Crate training is always a topic of discussion among dog owners. Some owners see it as confining their dog, while others view the practice as a positive environment for their dog to rest and stay safe.
The fact of the matter is that most veterinarians and trainers recommend crate training, especially from a young age.
If you’re on the fence, you’ll benefit from understanding the ins and outs of crate training. Let’s start by taking a look at the purpose.
What Is the Purpose of Crate Training?
In terms of why people crate train, it comes down to safety, security, and prevention.
A crate is a place for your dog to be when you’re not around or are unable to supervise them for a short period of time. When trained properly, your dog will come to view their crate as a sanctuary: somewhere they can rest and let their guard down.
Crate training is also a helpful tool when house training a puppy. Dogs will typically avoid going to the bathroom where they sleep. Keep in mind, however, that there is a limit to how far you can and should push that boundary. You never want your dog to be uncomfortable or unable to relieve themselves when needed.
How to Crate Train Your Dog
How you go about the crate training process and what type of environmental precedent you set will significantly impact how your dog perceives their crate.
It’s essential to take the process slow and look for signs from your dog that they are on board with what’s happening. If not, you may need to back up a step or reevaluate if crate training suits the two of you.
Choose the Right Crate
You want to find the best crate possible for your dog. You’ll need not only to consider their size but their temperament as well.
You never want to put your dog in a dangerous position, so be mindful of the crate material you choose. Overall, you want a crate that’s comfortable, durable, and flexible with the type of training you are doing. The two most common types of crates are kennel or airline crates, which are mostly enclosed, and wire crates.
When it comes to your dog’s size, you do not want their crate to be too big. This may seem counterintuitive, but a crate much larger than your dog increases the risk of accidents and injuries.

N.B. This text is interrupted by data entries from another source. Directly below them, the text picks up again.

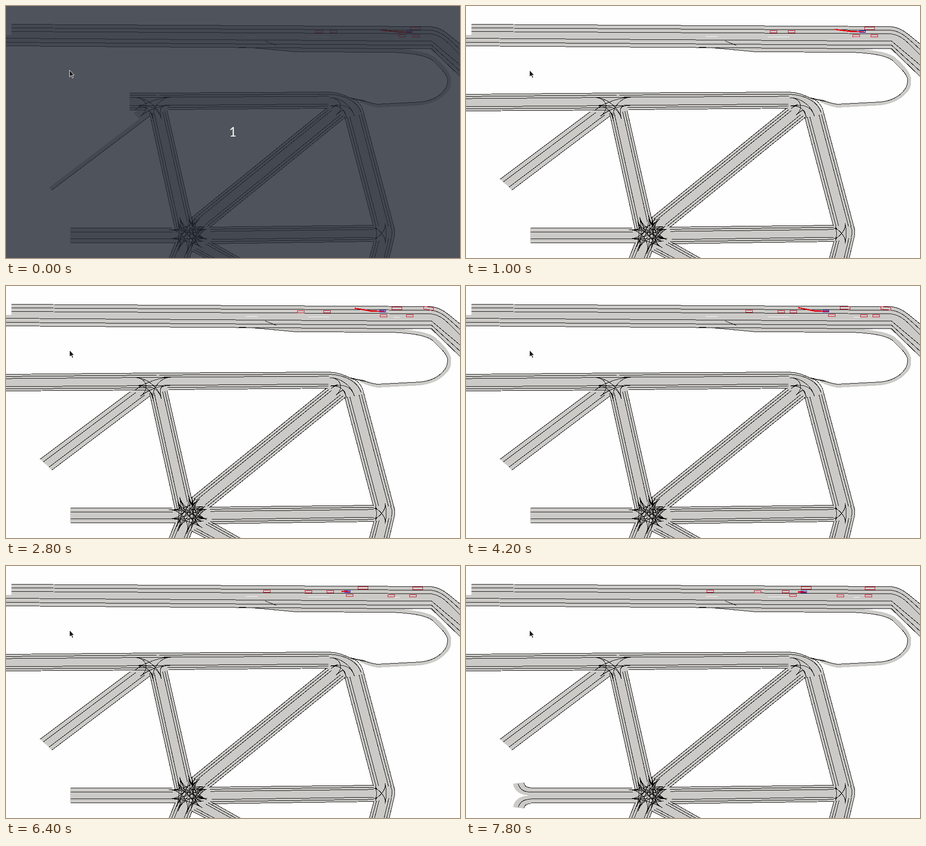
Recreate the animation shown at these times as an HTML page. Size 1004 by 558 pixels, loop 8 s.

```html
<!DOCTYPE html>
<html lang="en">
<head>
<meta charset="utf-8">
<title>Lane map</title>
<style>
  html, body { margin: 0; width: 100%; height: 100%; overflow: hidden; background: #fefefe; }
  svg { display: block; width: 1004px; height: 558px; }
  .fill { fill: #cbcac7; }
  .band { fill: none; stroke: #cbcac7; stroke-width: 8; }
  .line { fill: none; stroke: #000; }
  .dash { fill: none; stroke: #fff; }
  .car { fill: none; stroke: #d2001e; }
  .ego { fill: none; stroke: #1010e8; }
  .plan { fill: #e00010; }
  #count { font: 28px Lato, "DejaVu Sans", sans-serif; fill: #fff; text-anchor: middle; }
</style>
</head>
<body>
<svg viewBox="0 0 1004 558">
  <g id="scene" shape-rendering="crispEdges"></g>
  <g id="veil">
    <rect width="1004" height="558" fill="#242932" fill-opacity=".8"/>
    <text id="count" x="501.5" y="289">1</text>
  </g>
  <path d="M140.5 142 v15 l3.6 -3.2 2.5 5.7 2.4 -1 -2.5 -5.5 h4.3 z" fill="#1a1a1a" stroke="#fff"/>
</svg>
<script>
const LOOP = 8, STEP = .1;                       // seconds
const VEIL_UNTIL = .1, WEST_AT = .8, BEND_AT = 7.6;

const scene = document.getElementById('scene');
const veil = document.getElementById('veil');

function add(tag, attrs, parent) {
  const el = document.createElementNS('http://www.w3.org/2000/svg', tag);
  for (const k in attrs) el.setAttribute(k, attrs[k]);
  parent.appendChild(el);
  return el;
}
const group = (parent, attrs = {}) => add('g', attrs, parent);
const show = (el, on) => el.setAttribute('visibility', on ? 'visible' : 'hidden');

// Fills lie below all lane lines.
const fills = group(scene), dashes = group(scene);
const lines = group(scene, { transform: 'translate(.5 .5)' });
const layer = () => ({ fills: group(fills), lines: group(lines) });
const base = layer(), early = layer(), west = layer(), bend = layer();
const showLayer = (l, on) => { show(l.fills, on); show(l.lines, on); };

const fill = (d, l = base) => add('path', { d, class: 'fill' }, l.fills);
const line = (d, l = base) => add('path', { d, class: 'line' }, l.lines);

const SIX = [0, .13, .26, .74, .87, 1];
const FOUR = [0, .26, .74, 1];

// A straight road between edge a-b and edge c-d, with lane lines at the given fractions.
function road(a, b, c, d, lanes = SIX, l = base) {
  const mix = (p, q, f) => p.map((v, i) => v + (q[i] - v) * f);
  fill(`M${a} L${b} L${d} L${c} z`, l);
  for (const f of lanes) line(`M${mix(a, c, f)} L${mix(b, d, f)}`, l);
}

// Turning lanes: every arm, given by its angle in degrees, is joined to every other arm.
function junction(cx, cy, r, offset, angles) {
  const port = (deg, side) => {
    const a = deg * Math.PI / 180, u = Math.cos(a), v = Math.sin(a);
    return k => [cx + u * r * k - v * offset * side, cy + v * r * k + u * offset * side];
  };
  for (const from of angles) for (const to of angles) {
    if (from === to) continue;
    const p = port(from, 1), q = port(to, -1);
    line(`M${p(1)} C${p(.35)} ${q(.35)} ${q(1)}`);
  }
}

// Motorway with its bend on the right
fill('M12 40 L940 45 C962 46 974 57 1004 84 V156 L937 95 L860 96 L850 102 L640 101 L525 92 L0 88 V64 H12 z');
for (const o of [0, 8, 16, 31, 40, 48]) {
  const end = `1004 ${84 + o * 1.5}`;
  line(o < 20
    ? `M12 ${40 + o} L936 ${45 + o} C958 ${46 + o} 970 ${55 + o * 1.1} ${end}`
    : `M0 ${40 + o} L941 ${46.5 + o} L${end}`);
}
line('M573 77 L598 87 M515 91 L545 92 L597 97');

// Slip road loop
add('path', {
  class: 'band',
  d: 'M850 99 C905 100 937 108 948 118 S980.5 148 980.5 164 S977 185 966 195 S939 213 916 216 L822 221 Q803 218 785 209'
}, base.fills);
line(`M545 92 L640 101 L850 102 C905 104 935 112 945 122 S976 150 976 163 S972 183 963 192
      S938 210 915 212 L820 217 Q805 215 790 209 L762 203`);

// Town roads
road([335, 192], [714, 190], [360, 229], [712, 226]);
road([317, 237], [374, 497], [356, 232], [410, 471]);
road([708, 226], [409, 469], [751, 245], [450, 490]);
road([749, 247], [812, 487], [791, 238], [857, 487]);
road([142, 491], [367, 491], [142, 524], [374, 524], FOUR);
road([450, 489], [813, 485], [456, 526], [813, 521]);
road([452, 521], [518, 558], [410, 542], [441, 558]);
road([373, 525], [360, 558], [411, 542], [405, 558]);
road([813, 521], [803, 558], [858, 511], [847, 558]);

// Junction areas and their turning lanes
fill('M273 192 H336 L360 229 L356 236 L319 243 L300 230 H273 z');
fill('M714 190 C745 191 775 203 791 238 L749 248 L708 227 z');
fill('M366 494 L374 495 L410 469 L450 490 L456 526 L411 543 L372 525 z');
fill('M812 485 L857 487 Q861 499 858 511 L813 522 z');
line('M714 190 C738 191 752 200 768 206 L795 211 M714 195 C745 196 776 208 785 236 M762 203 C780 209 788 224 791 238');
line('M857 487 Q861 499 858 511 M850 487 Q856 499 851 512');
junction(325, 211, 42, 9, [180, -1, 77, 143]);
junction(752, 211, 36, 9, [179, 141, 75]);
junction(402, 505, 42, 10, [180, 258, 321, 359, 30, 107]);
junction(402, 505, 34, 16, [258, 321, 359, 107]);
junction(832, 503, 20, 11, [180, 256, 104]);

// West end before and after the remaining tiles arrive
road([273, 192], [335, 192], [273, 230], [310, 230], SIX, early);
fill('M95 402 L295 250 L281 237 L300 228 L320 243 L101 408 z', early);
line('M101 407 L318 243', early);
road([0, 195], [335, 192], [0, 232], [318, 230], SIX, west);
road([75, 383], [275, 233], [101, 407], [318, 243], FOUR, west);
fill('M275 233 L300 228 L320 243 L300 255 z', west);

// Forked end of the lower road, mirrored about its middle
for (const s of [-1, 1]) {
  const y = v => 508 + s * v;
  fill(`M104 ${y(26)} L128 ${y(29)} Q130 ${y(18)} 142 ${y(17)} V508 Q108 ${y(1)} 104 ${y(26)} z`, bend);
  line(`M128 ${y(28)} Q129 ${y(18)} 142 ${y(18)} M115 ${y(26)} Q120 ${y(8)} 142 ${y(8)}`, bend);
}

add('path', { d: 'M530 67.5 h27 M668 68.5 h47 M857 69.5 h14', class: 'dash' }, dashes);

// Cars wait at the head of a lane, then all pull away along the same curve.
const HEADWAY = 4.6;
const travel = s => s > 0 ? 2 * s + 1.03 * s * s : 0;
const lanes = [
  { x: 723, y: 57, w: 15, h: 5, starts: [-HEADWAY, 0, HEADWAY] },
  { x: 906, y: 66, w: 15, h: 5, starts: [-HEADWAY, 0, HEADWAY] },
  { x: 936, y: 49.5, w: 22, h: 6, starts: [-HEADWAY, HEADWAY / 2], tilt: 10 }
];
const traffic = group(scene);
const cars = lanes.flatMap(lane => lane.starts.map(start => ({
  ...lane, start,
  el: add('rect', { x: -Math.floor(lane.w / 2), y: -lane.h / 2, width: lane.w, height: lane.h, class: 'car' }, traffic)
})));
const ego = add('rect', { x: -6, y: -2, width: 13, height: 4, class: 'ego' }, traffic);
const plan = add('path', { class: 'plan' }, traffic);

const snap = v => Math.floor(v) + .5;
const clamp = v => Math.min(1, Math.max(0, v));

function drawCar(c, t) {
  const d = travel(t - c.start);
  const y = c.y - Math.round(d * .006);
  const turn = c.tilt ? Math.max(0, c.tilt - d * .7) : 0;
  c.el.setAttribute('transform', `translate(${snap(c.x - d)} ${y}) rotate(${turn})`);
  show(c.el, t >= c.start - 1);
}

// The blue car slows to a stop while its planned path shortens.
function drawEgo(t) {
  const f = clamp(t / 7.8);
  const x = 891 - 145 * Math.sin(f * Math.PI / 2) ** 1.45;
  const y = 57.5 - 2 * Math.sin(f * Math.PI);
  const short = clamp((t - 4.2) / 2.2);
  const reach = 62 - 50 * short;
  const rise = (4 + .9 * t) * (1 - short);
  const tip = x - reach, mid = x - reach * .42, end = x + 6;
  ego.setAttribute('transform', `translate(${snap(x)} ${snap(y)})`);
  plan.setAttribute('d', `M${tip} ${y - rise - 1.2} L${mid} ${y - 2} L${end} ${y}
    V${y + 1.5} L${mid} ${y + 1} L${tip} ${y - rise + 1.2} z`);
}

function tick() {
  const now = performance.now() / 1000 % LOOP;
  const t = Math.floor(now / STEP + 1e-6) * STEP;
  show(veil, now < VEIL_UNTIL);
  showLayer(early, now < WEST_AT);
  showLayer(west, now >= WEST_AT);
  showLayer(bend, now >= BEND_AT);
  cars.forEach(c => drawCar(c, t));
  drawEgo(t);
  requestAnimationFrame(tick);
}
tick();
</script>
</body>
</html>
```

If you are crate training a puppy and don’t want to invest in crates of multiple sizes, you can buy one that will be right for their adult size and get a divider that will let you open up the crate as they get bigger.
Create a Calm Environment
Remember: you want your dog’s crate to be a calm, safe environment. This means it’s best to introduce the crate or work on crate training when they are already in a calm state.
Take your dog for a walk or have some dedicated playtime — whether that’s flaying fetch, working on commands, or socializing with other dogs. After physical and mental exercise, your dog will likely want to sleep, which is the perfect time to work on crate training. Eventually, they will view the crate as a place to rest.
Consider the Surface
Different dogs have different needs. Depending on your dog’s behavior, you may find it’s best to have a dog bed or crate mat for them to rest on. If they have the urge to tear apart the material or relieve themselves, it might be best to leave the crate empty. Many dogs actually prefer the hard surface. It may take trial and error before you find what works best for your pet.
Have Treats on Hand
Positive reinforcement is crucial when crate training. Encourage your dog to enter their crate by leaving treats inside when you’re home and the crate door is open. If you see they are going in by themselves to rest, treats! Set up a treat schedule that works for you and your dog.
Remove Tags and Collars
Remove your dog’s collars and tags when they are in their crate. Failing to do so could be dangerous, especially if a tag were to get caught in the crate. The same goes for toys. You do not want anything in your dog’s crate that they could potentially choke on. While they may love their toys, leaving those for supervised playtime is best.
Be Mindful of the Time
You will likely want to ease your dog into crate training. Start with a few minutes at a time and work your way up. The first few times might be a five-minute experience where you crate your dog and sit on your front porch. The next step could be a quick trip to the grocery store. Before you know it, your dog will be safe and comfortable in their crate for extended periods of time.
Remember, however, to always keep the time in mind, as your dog will need to eat, drink, and relieve themselves to ensure their needs are met.
No matter your dog’s age, it can take time for them to learn their crate is a safe space, a den of sorts. It’s easy to get frustrated if training isn’t going as planned, but remember that there will be ups and downs. Expect at least six months of crate training, but know that some dogs take to crate training faster or slower.
To Crate or Not to Crate?
At Greenlin Pet Resorts, we understand the struggle some dog owners face when it comes to crating. Fortunately, you have options. If you are going to work, planning to be out of the house for an extended period of time, or even planning a trip, we have the services you need to make sure your pet receives the best care.
Join us for dog daycare, where your pet can play and romp with other dogs in a safe environment. Looking to vacay somewhere you can’t take your dog? We also offer pet boarding solutions so you and your dog can both relax. Want to learn more? Get in touch with us today, or visit one of our five central PA locations.